Find every line with the string "yellow" in the material below and copy it.

*** Source material Section Begins ***

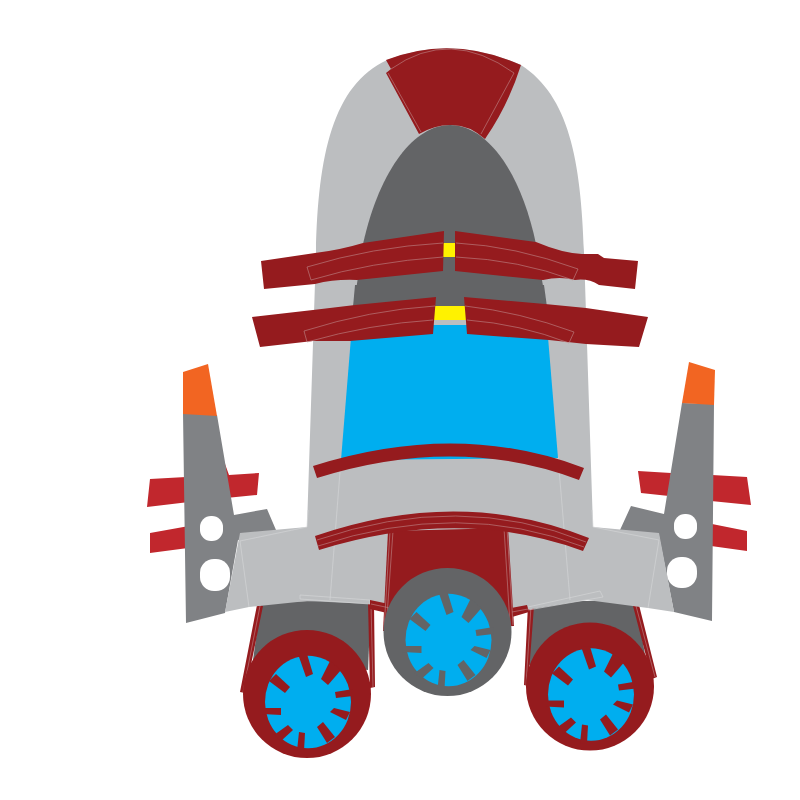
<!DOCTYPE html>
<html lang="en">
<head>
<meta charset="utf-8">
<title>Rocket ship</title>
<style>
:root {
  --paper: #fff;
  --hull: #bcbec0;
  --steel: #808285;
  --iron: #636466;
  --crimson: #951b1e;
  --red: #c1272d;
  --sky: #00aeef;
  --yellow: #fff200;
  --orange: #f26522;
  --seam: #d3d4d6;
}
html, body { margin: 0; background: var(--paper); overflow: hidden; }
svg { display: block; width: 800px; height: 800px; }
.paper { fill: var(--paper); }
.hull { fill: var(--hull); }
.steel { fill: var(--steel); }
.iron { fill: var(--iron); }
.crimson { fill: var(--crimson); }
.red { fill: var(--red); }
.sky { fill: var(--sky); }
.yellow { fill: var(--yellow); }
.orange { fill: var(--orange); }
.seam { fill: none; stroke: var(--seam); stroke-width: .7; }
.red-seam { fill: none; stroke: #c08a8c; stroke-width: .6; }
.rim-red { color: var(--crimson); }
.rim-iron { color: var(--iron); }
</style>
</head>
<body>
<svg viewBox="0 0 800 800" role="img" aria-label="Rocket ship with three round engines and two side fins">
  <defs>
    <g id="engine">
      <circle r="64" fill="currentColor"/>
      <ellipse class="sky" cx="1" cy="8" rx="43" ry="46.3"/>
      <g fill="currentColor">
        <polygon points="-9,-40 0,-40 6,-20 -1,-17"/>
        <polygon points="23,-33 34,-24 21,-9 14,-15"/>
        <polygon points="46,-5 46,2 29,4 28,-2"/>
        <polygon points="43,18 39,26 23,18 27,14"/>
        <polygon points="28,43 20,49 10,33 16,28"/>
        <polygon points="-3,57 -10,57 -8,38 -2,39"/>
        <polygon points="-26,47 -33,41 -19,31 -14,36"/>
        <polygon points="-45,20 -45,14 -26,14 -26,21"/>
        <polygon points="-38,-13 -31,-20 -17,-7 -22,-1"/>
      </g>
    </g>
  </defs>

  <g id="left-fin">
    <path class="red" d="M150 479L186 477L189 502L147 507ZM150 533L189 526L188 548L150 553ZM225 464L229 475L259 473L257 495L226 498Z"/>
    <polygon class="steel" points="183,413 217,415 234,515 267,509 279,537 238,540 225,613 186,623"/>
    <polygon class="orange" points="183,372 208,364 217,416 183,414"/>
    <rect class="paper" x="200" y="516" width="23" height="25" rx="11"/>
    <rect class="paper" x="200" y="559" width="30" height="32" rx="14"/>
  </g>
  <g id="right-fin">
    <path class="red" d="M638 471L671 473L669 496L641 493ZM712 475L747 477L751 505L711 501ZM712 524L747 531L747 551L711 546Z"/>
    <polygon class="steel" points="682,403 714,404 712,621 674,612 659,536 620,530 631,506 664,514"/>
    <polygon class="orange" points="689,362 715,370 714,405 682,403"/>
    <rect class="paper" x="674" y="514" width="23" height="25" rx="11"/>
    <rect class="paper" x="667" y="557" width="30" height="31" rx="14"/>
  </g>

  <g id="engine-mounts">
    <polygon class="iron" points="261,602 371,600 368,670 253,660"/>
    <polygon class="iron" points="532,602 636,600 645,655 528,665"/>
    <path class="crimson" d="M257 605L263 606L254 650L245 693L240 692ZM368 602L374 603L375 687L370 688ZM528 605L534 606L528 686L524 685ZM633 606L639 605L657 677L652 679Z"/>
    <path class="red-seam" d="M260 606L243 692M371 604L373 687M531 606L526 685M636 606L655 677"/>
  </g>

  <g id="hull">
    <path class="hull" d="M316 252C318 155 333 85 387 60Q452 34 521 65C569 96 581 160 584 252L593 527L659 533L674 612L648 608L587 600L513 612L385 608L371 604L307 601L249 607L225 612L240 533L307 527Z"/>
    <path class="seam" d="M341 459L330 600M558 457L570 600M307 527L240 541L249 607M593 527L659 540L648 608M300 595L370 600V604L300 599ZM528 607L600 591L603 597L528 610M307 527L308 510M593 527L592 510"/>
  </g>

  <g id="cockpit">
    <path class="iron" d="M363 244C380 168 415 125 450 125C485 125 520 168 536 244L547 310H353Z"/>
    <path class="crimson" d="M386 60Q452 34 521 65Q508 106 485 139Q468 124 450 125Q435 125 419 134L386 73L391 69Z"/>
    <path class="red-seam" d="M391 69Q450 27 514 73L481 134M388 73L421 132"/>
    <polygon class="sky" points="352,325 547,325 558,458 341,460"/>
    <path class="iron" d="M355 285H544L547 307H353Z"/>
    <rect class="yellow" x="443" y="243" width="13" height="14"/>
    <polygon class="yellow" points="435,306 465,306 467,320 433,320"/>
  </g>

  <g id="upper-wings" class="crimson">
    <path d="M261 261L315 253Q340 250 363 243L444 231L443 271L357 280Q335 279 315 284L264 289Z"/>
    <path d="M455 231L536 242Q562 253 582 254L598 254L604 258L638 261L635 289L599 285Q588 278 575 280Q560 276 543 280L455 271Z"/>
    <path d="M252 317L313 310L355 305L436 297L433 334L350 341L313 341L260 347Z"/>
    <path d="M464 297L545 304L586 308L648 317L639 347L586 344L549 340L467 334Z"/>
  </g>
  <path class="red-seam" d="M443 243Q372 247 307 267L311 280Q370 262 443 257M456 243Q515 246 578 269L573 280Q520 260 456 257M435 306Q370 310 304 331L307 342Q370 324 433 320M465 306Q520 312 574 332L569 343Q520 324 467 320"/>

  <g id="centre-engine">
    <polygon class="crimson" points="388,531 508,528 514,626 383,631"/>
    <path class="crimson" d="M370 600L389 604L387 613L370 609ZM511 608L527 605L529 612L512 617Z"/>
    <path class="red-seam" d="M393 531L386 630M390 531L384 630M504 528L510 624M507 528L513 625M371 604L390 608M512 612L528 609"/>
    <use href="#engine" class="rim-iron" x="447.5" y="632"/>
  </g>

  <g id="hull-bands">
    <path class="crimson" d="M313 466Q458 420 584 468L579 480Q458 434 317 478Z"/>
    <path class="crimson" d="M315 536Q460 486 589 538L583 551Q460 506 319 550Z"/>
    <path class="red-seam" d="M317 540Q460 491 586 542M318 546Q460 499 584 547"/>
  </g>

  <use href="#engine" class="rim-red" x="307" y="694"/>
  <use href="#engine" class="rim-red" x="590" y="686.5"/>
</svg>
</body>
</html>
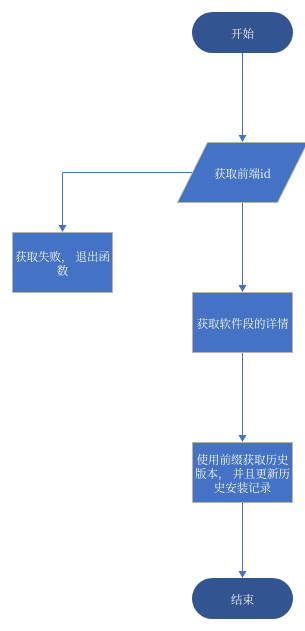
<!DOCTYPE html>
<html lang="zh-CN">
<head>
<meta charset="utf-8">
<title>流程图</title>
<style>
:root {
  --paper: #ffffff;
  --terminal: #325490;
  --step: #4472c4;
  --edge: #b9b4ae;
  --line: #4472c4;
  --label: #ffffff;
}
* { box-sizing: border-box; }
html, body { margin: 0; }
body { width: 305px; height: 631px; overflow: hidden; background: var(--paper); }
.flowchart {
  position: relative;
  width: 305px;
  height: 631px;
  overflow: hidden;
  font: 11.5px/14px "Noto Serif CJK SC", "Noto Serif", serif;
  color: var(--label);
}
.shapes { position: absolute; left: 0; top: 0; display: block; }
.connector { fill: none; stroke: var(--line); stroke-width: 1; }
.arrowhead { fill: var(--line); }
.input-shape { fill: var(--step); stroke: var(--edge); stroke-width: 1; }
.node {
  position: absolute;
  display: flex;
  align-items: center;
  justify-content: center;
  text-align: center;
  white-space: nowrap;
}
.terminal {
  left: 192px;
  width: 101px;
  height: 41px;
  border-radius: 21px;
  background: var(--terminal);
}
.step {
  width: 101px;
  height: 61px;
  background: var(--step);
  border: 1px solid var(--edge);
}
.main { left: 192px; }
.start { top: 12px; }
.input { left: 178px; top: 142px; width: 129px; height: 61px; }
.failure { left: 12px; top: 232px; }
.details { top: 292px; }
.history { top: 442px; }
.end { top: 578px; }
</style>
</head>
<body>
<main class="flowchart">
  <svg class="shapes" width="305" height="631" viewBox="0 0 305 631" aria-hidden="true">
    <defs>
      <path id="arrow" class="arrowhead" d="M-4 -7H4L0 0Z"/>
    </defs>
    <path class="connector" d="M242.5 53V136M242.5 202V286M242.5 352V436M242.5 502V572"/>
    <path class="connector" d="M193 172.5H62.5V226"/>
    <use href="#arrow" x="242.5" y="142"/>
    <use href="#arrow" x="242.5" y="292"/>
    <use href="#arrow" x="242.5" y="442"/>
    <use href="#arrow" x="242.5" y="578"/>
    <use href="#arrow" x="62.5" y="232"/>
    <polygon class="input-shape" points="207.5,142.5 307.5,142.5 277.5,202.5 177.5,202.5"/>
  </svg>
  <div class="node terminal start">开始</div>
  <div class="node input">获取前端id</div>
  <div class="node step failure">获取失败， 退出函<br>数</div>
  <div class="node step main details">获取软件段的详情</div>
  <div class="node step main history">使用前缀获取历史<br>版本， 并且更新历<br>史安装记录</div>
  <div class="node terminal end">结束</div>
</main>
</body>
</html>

*** Source material Section Ends ***

→ Solution to the problem
  --yellow: #fff200;
.yellow { fill: var(--yellow); }
    <rect class="yellow" x="443" y="243" width="13" height="14"/>
    <polygon class="yellow" points="435,306 465,306 467,320 433,320"/>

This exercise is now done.